When we think of kindness, we generally think about it in general terms of being nice to those around us. However, once we examine the Greek, the definition of chrestotes is broadened considerably. So let’s take a look. In addition to being nice, another word associated with kindness is benignity. This word expands the meaning to include tolerance towards others, so the thinking is for the children of God, we exhibit kindness EVEN when it requires tolerance of another person. Sure kindness to nice people is very easy, it is kindness to those whom we must tolerate that makes it challenging. I always try to find the place where the road divides between what God expects from us as his children, and the ways of the world; this certainly can be regarded as one of those considerations. Here’s another from the Greek that challenges us- moral goodness. When you think of kindness, does moral goodness come to mind? So to be kind for us is not enough. Without the element of moral, our goodness is no different than what is expected from the world. Lastly, to add to moral goodness another similar thought can be seen in the final definition of Chrestotes, the word “integrity,” which is defined as the quality of being honest and having strong moral principles; moral uprightness. It is easy to see where God is leading us with this, and what he expects of our level of kindness. Once again as in all we exhibit, this is another demonstration within our character that resembles our heavenly father. Therefore simply put, to see the fruit alive in us, is to see God. Blessings.
At one time, I wondered why patience made the fruit of the spirit list. It doesn’t spread itself out like love, nor does it exude the presence of peace. As my youth began to flee and I began to embrace middle age, the wisdom of God concerning patience gripped me, and it became abundantly clear why he uses patience as one of the attributes to define the children of God. Most of us have heard the cry “I want patience and I want it now.” Patience anchors our self discipline. Without patience, never could we peer into the eyes of self control. I have come to realize patience has an IMPORTANT work to do in us. It is patience that frames us, as we take time to help a person in need. It is patience that calms us in the face of an irate obscene loud speaking person. It is patience that fuels our tolerance of one another in difficult moments. It was patience that we witnessed as we observed Jesus with the leper, the woman at the well, the woman caught in adultery, and in every situation. It’s patience at work that keeps us from blowing our stacks, losing our cool, and flying off at the handle. I am convinced we need to pray for MORE patience- an abundant amount of patience, so we can stoically stand in the face of any and everything, with the light of Jesus shining through us, as we humbly point to the old rugged cross. Patience is quiet. It does not bring attention to itself. When was the last time someone took your patience temperature? Who was it? A mate? Another driver? A slow cashier when you were in a hurry? Patience is always there to remind us to slow down and live one moment at a time, so we can see those in need around us. I have more that I will say next week. Until then, be patient. Blessings.
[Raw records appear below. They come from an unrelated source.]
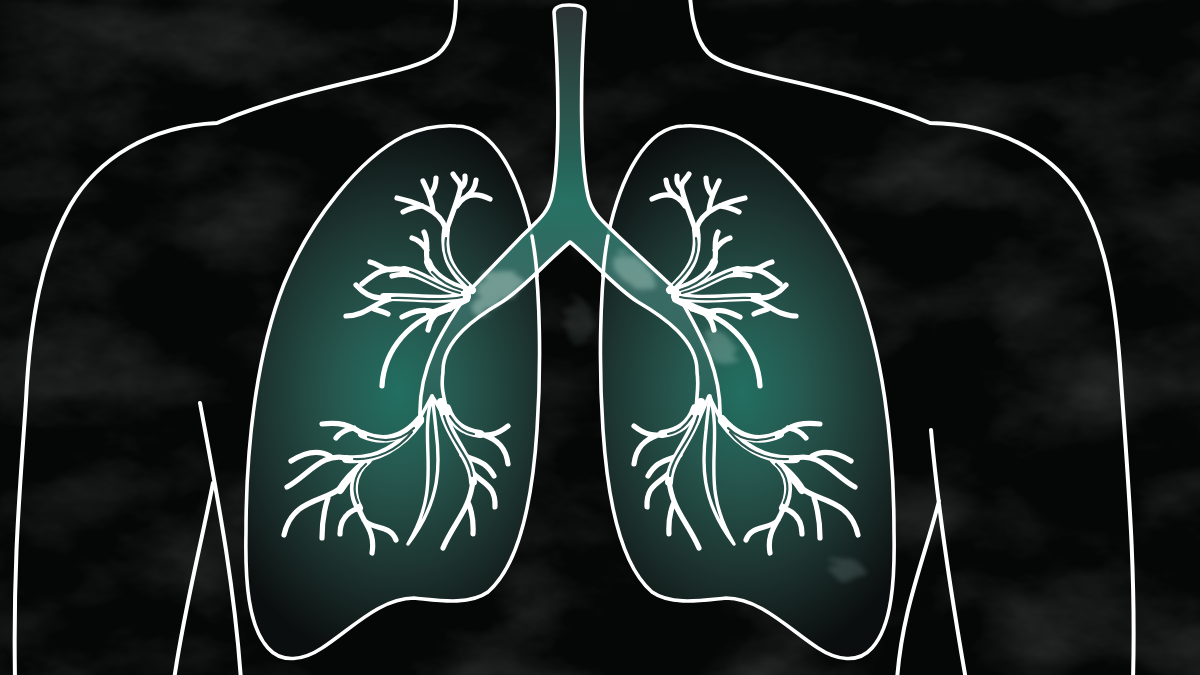
<!DOCTYPE html>
<html lang="en">
<head>
<meta charset="utf-8">
<title>Lungs and airways</title>
<style>
:root {
  --board: #050606;
  --chalk: #ffffff;
  --teal: #226f61;
  --teal-mid: #26584f;
  --teal-dim: #1d3430;
  --shade: #0b0e0e;
  --slate: #303838;
  --slit: #2b5650;
}
html, body { margin: 0; height: 100%; overflow: hidden; background: var(--board); }
svg { display: block; width: 1200px; height: 675px; }
.board { fill: var(--board); }
.line { fill: none; stroke: var(--chalk); stroke-linecap: round; stroke-linejoin: round; }
.body { stroke-width: 4; }
.outline { stroke-width: 3.6; }
.stem { stroke-width: 8; }
.twig { stroke-width: 5.2; }
.slit { fill: none; stroke: var(--slit); stroke-width: 2.2; stroke-linecap: round; }
.smudge { fill: #a9c9c2; }
.lung-fill { fill: url(#lungGlow); }
.airway-fill { fill: url(#airwayTone); }
</style>
</head>
<body>
<svg viewBox="0 0 1200 675" role="img" aria-label="Chalk line drawing of a torso with glowing teal lungs and bronchial tree">
  <defs>
    <radialGradient id="lungGlow" gradientUnits="userSpaceOnUse" cx="0" cy="0" r="1" gradientTransform="translate(398 392) scale(205 275)">
      <stop offset="0" stop-color="var(--teal)"/>
      <stop offset=".3" stop-color="var(--teal-mid)"/>
      <stop offset=".65" stop-color="var(--teal-dim)"/>
      <stop offset="1" stop-color="var(--shade)"/>
    </radialGradient>
    <linearGradient id="airwayTone" gradientUnits="userSpaceOnUse" x1="0" y1="5" x2="0" y2="420">
      <stop offset="0" stop-color="var(--slate)"/>
      <stop offset=".25" stop-color="#2d5850"/>
      <stop offset=".47" stop-color="#28796a"/>
      <stop offset=".68" stop-color="#3d706a"/>
      <stop offset="1" stop-color="#275f55"/>
    </linearGradient>
    <filter id="dust" x="0" y="0" width="100%" height="100%">
      <feTurbulence type="fractalNoise" baseFrequency=".007 .012" numOctaves="5" seed="8"/>
      <feColorMatrix values="0 0 0 0 .62  0 0 0 0 .66  0 0 0 0 .66  .9 .5 0 0 -.62"/>
    </filter>
    <filter id="rough" x="-30%" y="-50%" width="160%" height="200%">
      <feTurbulence type="fractalNoise" baseFrequency=".02 .14" numOctaves="3" seed="4" result="grain"/>
      <feDisplacementMap in="SourceGraphic" in2="grain" scale="22"/>
      <feGaussianBlur stdDeviation="2.5"/>
    </filter>

    <path id="lungShape" d="M456 126C494 126 520 178 532 236C541 292 541 372 537 430C532 506 518 566 488 592C468 606 436 600 414 598C380 598 350 630 322 648C304 660 282 664 268 648C248 626 245 580 246 532C246 440 258 350 284 284C310 220 360 158 404 136C422 128 440 125 456 126Z"/>

    <g id="lung">
      <use href="#lungShape" class="lung-fill"/>
      <use href="#lungShape" class="line outline"/>
    </g>

    <g id="bronchialTree">
      <g class="line stem">
        <path d="M472 290C454 274 442 258 446 230"/>
        <path d="M468 291C446 285 432 274 428 262"/>
        <path d="M467 293C440 290 426 275 404 270"/>
        <path d="M467 296C440 302 410 296 384 297"/>
        <path d="M466 299C448 308 440 312 430 314"/>
        <path d="M420 419C404 438 384 444 362 434"/>
        <path d="M420 421C402 446 376 462 346 459"/>
        <path d="M368 460C350 474 352 496 359 508"/>
        <path d="M366 462C356 470 346 480 340 490"/>
        <path d="M441 402C446 436 472 456 473 482"/>
        <path d="M447 408C452 424 464 432 480 434"/>
      </g>
      <g class="line twig">
        <path d="M446 234C446 214 424 204 397 198"/>
        <path d="M433 211C432 198 427 190 423 181M430 195Q436 188 436 178"/>
        <path d="M422 206Q410 208 403 212"/>
        <path d="M446 232C451 216 456 206 460 190C462 182 456 180 453 174M461 188Q466 184 465 176"/>
        <path d="M457 206C464 194 476 192 490 199M467 196Q475 190 476 180"/>
        <path d="M428 264C424 252 430 244 424 232M427 250Q420 240 412 238"/>
        <path d="M406 270C386 266 376 272 362 284M396 269C384 272 380 264 370 262"/>
        <path d="M424 278Q406 272 392 276"/>
        <path d="M386 297C374 300 364 294 356 285M394 298C374 302 366 316 346 316M374 309Q384 312 388 314"/>
        <path d="M434 312C422 308 412 312 402 317M440 311Q430 318 428 330"/>
        <path d="M450 309C410 318 384 350 382 386"/>
        <path d="M364 435C350 424 338 422 322 424M354 428Q342 430 336 438"/>
        <path d="M350 459C322 450 308 476 287 487M330 456C316 448 302 454 291 461"/>
        <path d="M342 487C326 502 292 498 284 535M328 498Q322 516 322 538"/>
        <path d="M358 506C362 522 376 530 372 553M364 520C372 530 390 524 396 540M359 508Q340 514 340 534"/>
        <path d="M473 480C470 510 454 522 443 548M468 502Q474 516 473 534"/>
        <path d="M470 470C482 484 496 484 495 507M462 455C480 462 486 462 494 476"/>
        <path d="M472 433C488 438 498 434 508 426M484 435C498 440 506 448 508 464"/>
      </g>
      <g class="slit">
        <path d="M468 285C452 270 443 256 446 238"/>
        <path d="M462 290Q444 285 432 272"/>
        <path d="M460 293C440 289 428 278 410 272"/>
        <path d="M462 297C440 302 414 297 392 298"/>
        <path d="M414 428C402 440 386 443 368 437"/>
        <path d="M412 432C398 450 376 460 354 459"/>
        <path d="M366 464C352 476 353 492 358 503"/>
        <path d="M444 416C450 440 470 456 472 476"/>
        <path d="M450 416Q460 432 474 434"/>
      </g>
      <path class="line" stroke-width="3.4" d="M432 396C418 446 444 484 408 544C442 500 440 462 436 430Q434 410 432 396"/>
    </g>

    <path id="airwayShape" d="M554 12Q555 5 569 5Q584 5 585 12C580 80 580 160 588 196C592 214 604 222 618 236L676 290C690 320 722 360 720 418L709 396L697 424C694 400 700 392 697 372C698 340 662 316 638 302C616 288 594 262 570 242C546 262 524 288 502 302C478 316 442 340 443 372C440 392 446 400 449 424L432 396L420 418C418 360 450 320 470 290L522 236C536 222 548 214 552 196C560 160 559 80 554 12Z"/>
  </defs>

  <rect class="board" width="1200" height="675"/>
  <rect width="1200" height="675" filter="url(#dust)" opacity=".32"/>

  <g id="torso" class="line body">
    <path d="M456 -4C456 24 452 42 438 54C410 76 320 80 217 123C150 126 98 158 70 206C42 256 30 318 26 400C20 490 13 560 15 680"/>
    <path d="M690 -4C692 24 698 46 712 56C744 78 832 82 930 123C996 124 1048 150 1078 194C1106 238 1116 300 1121 380C1128 480 1136 570 1133 680"/>
    <path d="M200 403C216 490 234 580 241 680M213 483C200 550 184 610 174 680"/>
    <path d="M931 430C938 510 952 600 966 680M939 501C924 560 902 610 897 680"/>
  </g>

  <g id="lungs">
    <use href="#lung"/>
    <use href="#lung" transform="translate(1140 0) scale(-1 1)"/>
  </g>

  <g id="airway">
    <use href="#airwayShape" class="airway-fill" opacity=".92"/>
    <g filter="url(#rough)" class="smudge">
      <ellipse cx="494" cy="292" rx="30" ry="13" transform="rotate(-40 494 292)" opacity=".5"/>
      <ellipse cx="634" cy="272" rx="25" ry="13" transform="rotate(40 634 272)" opacity=".45"/>
      <ellipse cx="720" cy="348" rx="22" ry="13" transform="rotate(52 720 348)" opacity=".32"/>
      <ellipse cx="848" cy="571" rx="16" ry="10" opacity=".18"/>
      <ellipse cx="578" cy="322" rx="14" ry="24" opacity=".1"/>
    </g>
    <g class="line outline">
      <use href="#airwayShape"/>
      <path d="M532 236Q536 258 537 276M608 236Q604 258 603 276"/>
    </g>
  </g>

  <g id="bronchi">
    <use href="#bronchialTree"/>
    <use href="#bronchialTree" transform="translate(1142 0) scale(-1 1)"/>
  </g>
</svg>
</body>
</html>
When Jesus said, “Blessed are the peacemakers” in the sermon on the mount, he called his followers to the high ground of peace. I call this high ground because peace is not always the preferred ground, but is always the holy ground. The peace living in us is from God, and it, like the other manifestations of the fruit of the spirit, is regarded as another identifier of the people of God.
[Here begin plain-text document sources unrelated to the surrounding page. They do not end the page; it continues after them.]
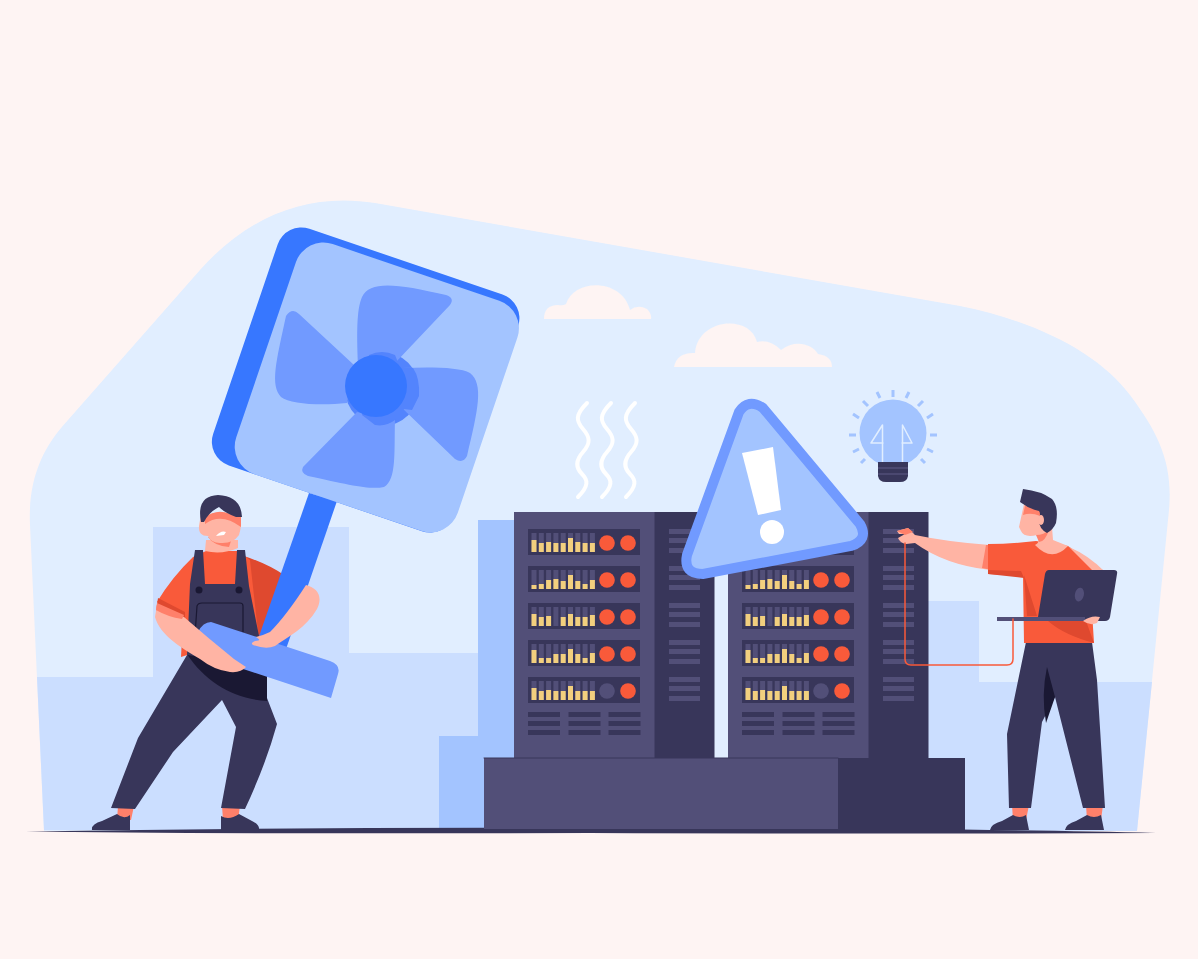
<!DOCTYPE html>
<html lang="en">
<head>
<meta charset="utf-8">
<title>Server overheating illustration</title>
<style>
:root{--paper:#fef4f3;--sky:#e1eeff;--haze:#cbdeff;--light:#a3c4ff;--mid:#719aff;--blue:#3777ff;--navy:#38365a;--slate:#524f78;--ink:#1a1833;--red:#f95a3a;--rust:#df492f;--skin:#ffb4a4;--blush:#ff806a;--bar:#f2cf7e}
html,body{margin:0;height:100%;overflow:hidden;background:var(--paper)}
svg{display:block;width:1198px;height:959px}
.paper{fill:var(--paper)}.sky{fill:var(--sky)}.haze{fill:var(--haze)}.light{fill:var(--light)}.mid{fill:var(--mid)}.blue{fill:var(--blue)}.navy{fill:var(--navy)}.slate{fill:var(--slate)}.ink{fill:var(--ink)}.red{fill:var(--red)}.rust{fill:var(--rust)}.skin{fill:var(--skin)}.blush{fill:var(--blush)}.white{fill:#fff}
.line{fill:none;stroke-linecap:round;stroke-linejoin:round}
.slots{fill:none;stroke:var(--slate);stroke-width:5}
.bars{fill:none;stroke:var(--bar);stroke-width:5}
.steam{stroke:#fff;stroke-width:4}
.rays{stroke:var(--light);stroke-width:3;stroke-linecap:butt}
.filament{stroke:var(--sky);stroke-width:1.5}
.cable{stroke:var(--red);stroke-width:1.5}
.seam{stroke:var(--ink);stroke-width:1.2}
</style>
</head>
<body>
<svg viewBox="0 0 1198 959" role="img" aria-label="Two technicians cool overheating servers, one carrying a giant fan, one holding a laptop">
<defs>
  <g id="unit">
    <rect class="navy" x="528" y="529" width="112" height="26"/>
    <path class="slots" d="M534 552v-19M541.3 552v-19M548.6 552v-19M555.9 552v-19M563.2 552v-19M570.5 552v-19M577.8 552v-19M585.1 552v-19M592.4 552v-19"/>
    <circle class="red" cx="628" cy="543" r="7.8"/>
  </g>
  <circle id="lamp" class="red" cx="607" cy="543" r="7.8"/>
  <path id="vent" class="slate" d="M669 529h31v5h-31zM669 538h31v5h-31zM669 548h31v5h-31z"/>
  <path id="grille" class="navy" d="M528 712h32v5h-32zM528 721h32v5h-32zM528 730h32v5h-32z"/>
  <g id="rack">
    <rect class="slate" x="514" y="512" width="141" height="246"/>
    <rect class="navy" x="654.5" y="512" width="60" height="246"/>
    <use href="#unit"/><use href="#unit" y="37"/><use href="#unit" y="74"/><use href="#unit" y="111"/><use href="#unit" y="148"/>
    <use href="#lamp"/><use href="#lamp" y="37"/><use href="#lamp" y="74"/><use href="#lamp" y="111"/>
    <circle class="slate" cx="607" cy="691" r="7.8"/>
    <g class="bars">
      <path d="M534 552v-12M541.3 552v-9M548.6 552v-10M555.9 552v-9M563.2 552v-9M570.5 552v-14M577.8 552v-10M585.1 552v-9M592.4 552v-9"/>
      <path d="M534 589v-4M541.3 589v-5M548.6 589v-9M555.9 589v-10M563.2 589v-8M570.5 589v-14M577.8 589v-8M585.1 589v-5M592.4 589v-9"/>
      <path d="M534 626v-12M541.3 626v-9M548.6 626v-10M563.2 626v-9M570.5 626v-12M577.8 626v-9M585.1 626v-9M592.4 626v-11"/>
      <path d="M534 663v-13M541.3 663v-5M548.6 663v-5M555.9 663v-9M563.2 663v-9M570.5 663v-14M577.8 663v-9M585.1 663v-5M592.4 663v-10"/>
      <path d="M534 700v-12M541.3 700v-9M548.6 700v-10M555.9 700v-9M563.2 700v-9M570.5 700v-14M577.8 700v-9M585.1 700v-9M592.4 700v-9"/>
    </g>
    <use href="#vent"/><use href="#vent" y="37"/><use href="#vent" y="74"/><use href="#vent" y="111"/><use href="#vent" y="148"/>
    <use href="#grille"/><use href="#grille" x="40.5"/><use href="#grille" x="80.5"/>
  </g>
</defs>

<rect class="paper" width="1198" height="959"/>

<g id="backdrop">
  <path class="sky" d="M44 831L30 525C28 480 42 448 68 420L200 270C248 216 308 192 375 203L960 306C1040 322 1100 355 1130 395C1160 435 1173 465 1169 510L1137 831z"/>
  <path class="haze" d="M37 677H153V527H349V653H478V830H44zM928 601H979V682H1152L1137 831H928z"/>
  <path class="light" d="M439 830V736H478V520H514V830z"/>
  <path class="paper" d="M544 319Q544 305 558 305Q563 306 566 304C574 278 622 278 630 310Q638 304 647 309Q652 314 651 319zM674 367Q677 352 695 353C698 318 750 314 757 342Q770 339 781 350C795 339 812 344 818 354Q832 356 832 367z"/>
</g>

<path id="ground" class="navy" d="M26 831.5Q300 827 590 828Q980 828 1156 833Q900 834 590 833Q200 834 26 831.5z"/>

<g id="servers">
  <rect class="slate" x="484" y="758" width="355" height="71"/>
  <rect class="navy" x="838" y="758" width="127" height="74"/>
  <use href="#rack"/>
  <use href="#rack" x="214"/>
  <path class="line" stroke="var(--navy)" d="M484 758H838"/>
</g>

<g id="steam" class="line steam">
  <path id="wisp" d="M587 403c-12 12-11 18-4 26s8 14 0 23-7 16-1 22 7 12-4 23"/>
  <use href="#wisp" x="24"/><use href="#wisp" x="48"/>
</g>

<g id="warning">
  <path class="light" stroke="var(--mid)" stroke-width="10" d="M739 412Q748 398 763 408L860 524Q869 540 851 546L703 574Q683 574 687 555z"/>
  <polygon class="white" points="742,453 773,447 781,510 758,515"/>
  <circle class="white" cx="772" cy="532" r="12"/>
</g>

<g id="bulb">
  <path class="line rays" d="M893 397v-7M906 398l3-6M918 406l5-5M927 418l6-4M930 435h7M927 449l6 3M921 459l4 4M880 398l-3-6M868 406l-5-5M859 418l-6-4M856 435h-7M859 449l-6 3M865 459l-4 4"/>
  <circle class="light" cx="893" cy="433" r="33.5"/>
  <path class="line filament" d="M882.5 462V425L871 443H883M902.5 462V425L912 443H902"/>
  <path class="navy" d="M878 462H908V476Q907 482 900 482H886Q879 482 878 476z"/>
  <path stroke="var(--slate)" stroke-width="1.5" d="M878 468H908M878 474H908"/>
</g>

<g id="fan-technician">
  <path class="blush" d="M118 806H134L131 820H117zM222 806H240L238 820H223z"/>
  <path class="navy" d="M92 830Q91 824 102 821L117 814Q124 820 130 815V830zM221 830V816Q229 821 239 814L252 821Q260 825 259 830z"/>
  <path class="navy" d="M187 655L138 738L111 808L135 809L173 752L222 700L236 727L221 808L245 809Q266 764 277 724L267 698L258 640z"/>
  <path class="ink" d="M187 654C206 683 234 699 267 701V672L240 655z"/>
  <path class="rust" d="M244 556Q268 564 284 575L272 604L262 640L248 634z"/>
  <path class="red" d="M193 557L206 551H238L250 560L258 632L181 657L183 618L157 602Q172 577 193 557z"/>
  <path class="rust" d="M158 598L185 612V626L156 611z"/>
  <path class="skin" d="M206 540H238V548Q222 555 205 551z"/>
  <path class="blush" d="M208 537Q214 546 229 547L232 538z"/>
  <path class="skin" d="M201 514L239 513Q243 523 239 535Q233 544 220 543Q211 543 208 536Q198 536 199 526z"/>
  <path class="blush" d="M205 518Q216 508 230 514L241 517V527Q221 512 205 524z"/>
  <path class="white" d="M216 536Q221 530 226 532L224 535z"/>
  <path class="navy" d="M201 522Q196 496 218 495Q241 496 242 517L236 517Q225 513 219 507Q209 512 204 522z"/>
  <path class="navy" d="M195 550H203L205 584H235L237 550H245L249 586L259 636L240 662L187 655L190 584z"/>
  <path class="line seam" d="M197 606Q198 603 202 603H240Q243 603 243 606V632M197 606L194 650"/>
  <circle class="ink" cx="199" cy="590" r="3.5"/><circle class="ink" cx="239" cy="590" r="3.5"/>

  <polygon class="blue" points="309,493 337,501 285,652 257,642"/>
  <g id="fan">
    <g transform="translate(377 387) rotate(18.8)">
      <rect class="blue" x="-140" y="-128" width="254" height="250" rx="25"/>
      <rect class="light" x="-117" y="-121" width="234" height="243" rx="29"/>
    </g>
    <circle cx="382" cy="389" r="37" fill="#5384fd"/>
    <path class="mid" d="M358 365C357 340 356 310 362 297C370 280 398 284 446 295Q455 298 450 305L396 362zM286 316Q292 307 299 314L354 365L347 403C320 406 290 404 281 397C270 385 276 362 286 316zM402 368C430 367 460 367 470 373C484 384 478 410 467 456Q463 464 455 459L401 407zM357 412L303 467Q300 473 308 476C350 485 370 490 384 487C397 480 394 450 395 420z"/>
    <path fill="#5384fd" d="M369 355Q382 349 395 355L399 365L402 368H413Q420 378 419 396L412 410L404 409L395 420Q386 427 375 425L362 415z"/>
    <circle class="blue" cx="376" cy="386" r="31"/>
  </g>
  <path class="mid" d="M211 622L330 661Q341 665 338 674L331 698L204 656Q194 645 198 632Q203 622 211 622z"/>
  <path class="skin" d="M157 605L184 617Q208 638 234 659L246 667Q241 673 230 672Q214 670 200 659C180 647 160 635 155 617z"/>
  <path class="blush" d="M157 603L184 615L182 619Q168 617 156 610z"/>
  <path class="skin" d="M306 585C318 588 323 597 317 609C306 628 288 637 275 646Q266 650 253 645Q250 643 255 641Q263 641 256 637Q264 635 270 632Q286 616 306 585z"/>
</g>

<g id="laptop-technician">
  <path class="blush" d="M1012 805H1029L1026 820H1013zM1086 805H1103L1101 820H1087z"/>
  <path class="navy" d="M990 830Q991 824 1002 821L1013 815Q1020 819 1026 815L1029 830zM1065 830Q1066 824 1076 821L1087 815Q1094 819 1101 815L1104 830z"/>
  <path class="navy" d="M1026 642H1092L1097 680L1105 808H1083L1055 697L1042 722L1031 808H1009L1007 734z"/>
  <path class="ink" d="M1047 667Q1041 695 1046 723L1055 697z"/>
  <path class="skin" d="M990 545Q948 542 915 535L908 528L897 531L899 534L905 534L898 538Q900 543 906 544L915 543Q945 565 990 570z"/>
  <path class="blush" d="M897 531L908 528L913 532L905 535zM986 545H992V570L982 568Z"/>
  <path class="red" d="M988 544Q1012 544 1036 541L1068 546L1104 571L1090 580L1094 643H1024L1023 576L988 574z"/>
  <path class="rust" d="M988 570L1021 571L1024 578L988 574zM1024 575L1037 616H1027zM1048 621H1086L1094 643Q1064 635 1048 621z"/>
  <path class="skin" d="M1069 547Q1088 555 1104 571H1093z"/>
  <path class="skin" d="M1024 504L1045 506L1052 527L1053 540L1068 546Q1052 563 1035 545Q1041 542 1037 535Q1024 538 1021 531L1019 527Z"/>
  <path class="blush" d="M1025 506L1042 508L1040 516Q1031 512 1023 515zM1036 535Q1044 535 1049 530Q1045 542 1039 542z"/>
  <path class="navy" d="M1023 489Q1041 491 1052 499Q1059 507 1056 523Q1053 530 1047 533Q1038 528 1039 518Q1041 514 1039 511Q1029 509 1020 502z"/>
  <ellipse class="skin" cx="1041" cy="520" rx="3" ry="5"/>
  <path class="navy" d="M1049 570H1114Q1118 570 1117 574L1110 617Q1109 621 1105 621H997V617H1038L1045 574Q1046 570 1049 570z"/>
  <path class="slate" d="M997 617H1085V621H997z"/>
  <ellipse class="slate" cx="1079.5" cy="594.5" rx="4.5" ry="7" transform="rotate(12 1079 594)"/>
  <path class="skin" d="M1083 621Q1091 615 1100 617L1097 623Q1090 626 1083 621z"/>
  <path class="line cable" d="M905 543V659Q905 665 911 665H1007Q1013 665 1013 659V619"/>
</g>
</svg>
</body>
</html>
The challenge of peace is often our stubborn wills, egos and pride. To the world, the position of peace is seen as weak, however in the face of anger and hostility, peace is much stronger. Anyone can lose their cool and express their anger, but it takes great fortified spiritual strength to walk the way of peace in the presence of hostility.
One of the most beautiful demonstrations of this peace was the actions of Jesus, beginning in the garden, all the way to the cross. In every moment, he powerfully displayed a peace beyond all normal human understanding.
The apostle Paul further clarifies our walk, when he wrote these words in Romans 12:18, ”If it is possible, as far as it depends on you, live at peace with everyone.” Understanding peace is not always possible within the other person, he says, “as far as it depends on you” live at peace with everyone. This week, seek peace. Speak peace. Establish peace. Allow peace to live in your heart, and be in peace. Blessings.
The bible tells us that Joy is another hallmark of the life of a follower of Jesus Christ. Joy is the attribute that is often confused with happiness. Although there is an outward resemblance, the similarity ends there. Happiness is what the world is most familiar with because it is a reaction (in the head) to external stimulus, therefore it is a controllable emotion. In contrast, joy is a much deeper emotion, generated from an entirely different place. The roots of joy are found in the grateful heart of a person, because of our redemption at the cross of Jesus; and the active work of the Holy Spirit in us. When God manifests himself, the joy we experience overtakes our emotions as uninhibited exuberance; springing out of a heart overwhelmed by the goodness of our God.
I believe God uses this joy so the world can see him alive in us. If that is the case, what happens when we allow life to steal our joy? You guessed it, we have put a basket over the light of our hearts and the world walking in darkness -remains in darkness. As you go about your daily activities this week, pause to take your “joy temperature” often. If our countenance does not point to an awesome God, then we need to ask ourselves what are we pointing to. Blessings.